Louisa May Alcott’s beloved classic novel Little Women has taken on many forms – various film versions, various TV versions, a play, an opera, and of course, the inevitable musical. But what is so great about the musical, says Penn Valk, the director of Oxagen’s upcoming production of the show, is how it combines classical theatre, old and new, to create a unique theatregoing experience that audience will love.

At the centre of Little Women is Jo, a feisty and creative dreamer played by Emily McKenzie. “She’s really passionate, and has a massive drive for life and family.  She really works hard to strive to achieve her goals to be what she wants to be no matter what obstacles she must overcome”, says McKenzie.
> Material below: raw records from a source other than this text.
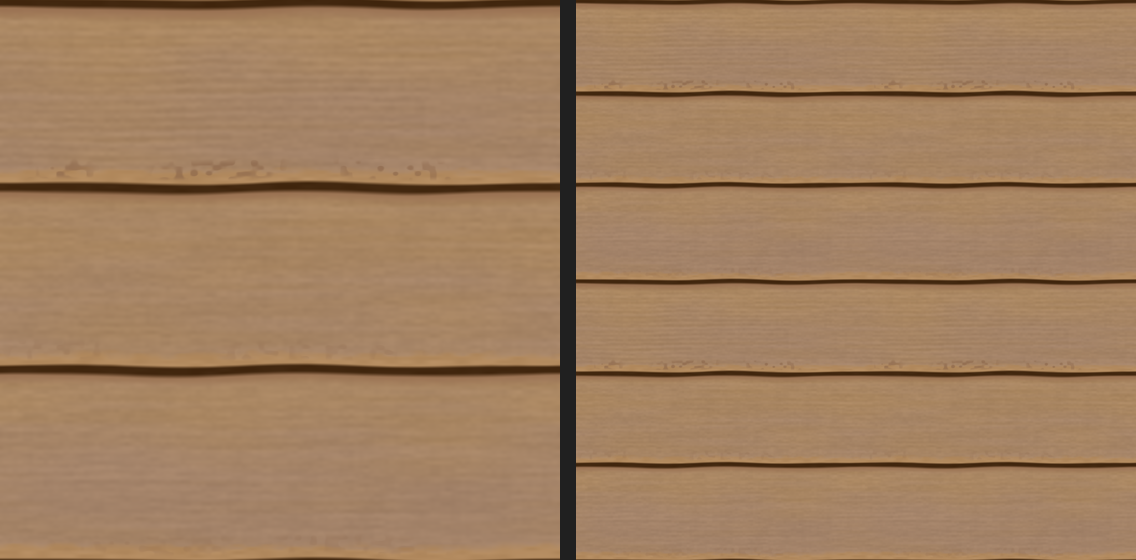
Left, the tile; right, the same tile 2 across and 2 down.
Write a Shadertoy shader that draws this texture.

```glsl
// Three overlapping courses of tan wooden lap siding with dark shadow gaps and fine grain.

const float TAU = 6.2831853;
const int ROWS = 3;
const float ROW_SHIFT = 0.0071;      // uneven spacing of the courses
const float ROW_PHASE = -0.686;
const float GAP_WAVE = 0.0032;       // waviness of the board edges
const float GRAIN_LINES = 60.0;      // fine saw lines down the canvas
const float LIP_WIDTH = 0.031;       // pale strip on the lower edge
const float BLUSH_WIDTH = 0.034;     // reddish shade under the gap

const vec3 HONEY = vec3(0.670, 0.530, 0.378);
const vec3 TAUPE = vec3(0.645, 0.515, 0.405);
const vec3 LIP = vec3(0.715, 0.550, 0.365);
const vec3 BLUSH = vec3(0.600, 0.440, 0.320);
const vec3 GAP = vec3(0.255, 0.150, 0.055);

// Per course: grayness at the top, grayness at the bottom, wear
const vec3 COURSE[ROWS] = vec3[ROWS](
    vec3(0.25, 0.85, 1.00),
    vec3(0.10, 0.55, 0.35),
    vec3(0.15, 1.25, 0.30));

float hash(vec2 p) {
    return fract(sin(dot(p, vec2(127.1, 311.7))) * 43758.5453);
}

// Value noise that wraps over the unit square
float noise(vec2 uv, vec2 cells, float seed) {
    vec2 p = uv * cells;
    vec2 i = floor(p);
    vec2 f = fract(p);
    f = f * f * (3.0 - 2.0 * f);
    vec2 a = mod(i, cells) + seed;
    vec2 b = mod(i + 1.0, cells) + seed;
    return mix(mix(hash(a), hash(vec2(b.x, a.y)), f.x),
               mix(hash(vec2(a.x, b.y)), hash(b), f.x), f.y);
}

// Depth of a shadow gap, measured down from the top
float gapDepth(int row, float x) {
    float k = float(row) / float(ROWS);
    float wave = -0.7 * cos(TAU * 2.0 * (x - 0.05)) + 0.3 * sin(TAU * 3.0 * x + k * 2.0);
    return k + ROW_SHIFT * cos(TAU * k + ROW_PHASE) + GAP_WAVE * wave;
}

void mainImage(out vec4 fragColor, in vec2 fragCoord) {
    vec2 uv = fragCoord / iResolution.xy;
    uv.y = 1.0 - uv.y;

    // Find the course and the distances to its upper and lower gaps
    float above = 1.0;
    float below = 1.0;
    int row = 0;
    for (int k = 0; k < ROWS; k++) {
        float d = fract(uv.y - gapDepth(k, uv.x));
        if (d < above) {
            above = d;
            row = k;
        }
        below = min(below, 1.0 - d);
    }
    vec3 course = COURSE[row];
    float down = above / (above + below);

    // Board tone: warm above, grayer below, in long soft streaks
    float cloud = noise(uv, vec2(5.0, 18.0), 3.0) - 0.5;
    float streak = noise(uv, vec2(4.0, 80.0), 17.0) - 0.5;
    float fiber = noise(uv, vec2(40.0, 150.0), 29.0) - 0.5;
    float fleck = noise(uv, vec2(110.0, 120.0), 41.0) - 0.5;
    float gray = mix(course.x, course.y, smoothstep(0.1, 0.65, down));
    vec3 color = mix(HONEY, TAUPE, clamp(gray + 0.7 * cloud + 0.5 * streak, 0.0, 1.2));

    // Saw lines and fiber
    float saw = sin(TAU * (GRAIN_LINES * uv.y + 0.5 * cloud));
    float sawFade = noise(uv, vec2(6.0, 12.0), 53.0);
    color += 0.010 * saw * sawFade * (0.4 + course.z);
    color += vec3(1.0, 0.9, 0.75) * (0.030 * streak + 0.026 * fiber + 0.016 * fleck);

    // Reddish shade below the upper gap, pale lip above the lower one
    float blush = 1.0 - smoothstep(0.010, BLUSH_WIDTH, above + 0.008 * cloud);
    color = mix(color, BLUSH, 0.85 * blush);
    float ragged = below + 0.012 * fiber + 0.010 * cloud;
    float lip = 1.0 - smoothstep(LIP_WIDTH - 0.012, LIP_WIDTH + 0.006, ragged);
    color = mix(color, LIP + 0.05 * fiber, 0.8 * lip);

    // Worn ticks gathered in patches just above the lip
    float band = smoothstep(0.012, 0.022, below) * (1.0 - smoothstep(0.040, 0.055, below));
    float wornAreas = smoothstep(0.35, 0.70, noise(uv, vec2(9.0, 6.0), 67.0));
    float ticks = smoothstep(0.50, 0.80, noise(uv, vec2(75.0, 100.0), 71.0));
    color = mix(color, BLUSH * 0.92, 0.65 * band * wornAreas * ticks * course.z);

    // Dark gap: crisp upper edge, softer lower edge
    float swell = 0.85 + 0.3 * noise(uv, vec2(7.0, 3.0), 83.0);
    float lowerShade = 1.0 - smoothstep(0.004, 0.0135, above / swell);
    float upperShade = 1.0 - smoothstep(0.003, 0.0100, below / swell);
    color = mix(color, GAP + 0.02 * fiber, max(lowerShade, upperShade));

    fragColor = vec4(clamp(color, 0.0, 1.0), 1.0);
}
```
It’s a vocally challenging role, with a wide vocal range and varying styles, but Emily feels that it’s an honour to perform such an iconic role. Emily grew up, as did many, watching the film adaptations of Little Women with her family. But those unfamiliar with the classic tale shouldn’t be apprehensive about the show – fans and newcomers alike will fall in love with the characters and setting. And it’s certainly not difficult to connect with Jo, a character who readers have fallen in love with throughout the generations since 1869. 

Pictured above: The cast in rehearsal, photo taken from Oxagen's Facebook page (linked below).

The emphasis on historical accuracy in Oxagen’s Little Women is to be admired. So much effort has been put into researching etiquette of the period, how characters sit and stand, and how they interact with each other according to their social hierarchy. All of these details are integral to the actors’ interpretations of their characters. “Because it is set in the 1860s, it is hard to find mannerisms of that time,” says McKenzie. “It’s hard to know how a 16 year old would be played. They had to grow up faster back then,” contributing to the household from a young age.

Such close attention to detail has not been restricted to the mannerisms of each character. The costumes are perhaps the most intricate element of this production. “A lot of time has been spent on costumes, so that they suit the style and personality of each character, and suit the narrative arcs. The costumes are integral to character,” says Valk. The girls have even been rehearsing in hoop skirts since day one, and the boys in braces and the right shoes, to help to create their characters and get a feel for the time period. It is clear the level of dedication and passion of everyone involved.

What Penn wants the audience to come away with after seeing the show is a reignited love of classic literature. She goes on to state that the audience may realise, for the first time, that people in history “had lives as intricate and detailed as our lives today.” But there’s much more to be said for the effect that Little Women can have on an audience. “Little Women is about finding your voice in the world, and learning to survive in the world without losing yourself in the process.” These are definitely universal themes that will never go out of fashion.

Oxagen’s upcoming production of Little Women is a fully realised, historically accurate production, with beautiful moments that will move you. The score, a mix of modern and classical, is a delight; as are the universally recognisable characters and intricate story. Little Women will always have something to say about our world, as it is constantly re-imagined and invigorated by new creative talent. And just wait until the last 45 seconds of the show, says Valk. “This final moment always makes me stop, getting my attention.” But we won’t give anything away!

Oxagen's Little Women opens on the 2nd of October, and tickets can be purchased at this link. You can like the company on Facebook to remain up to date.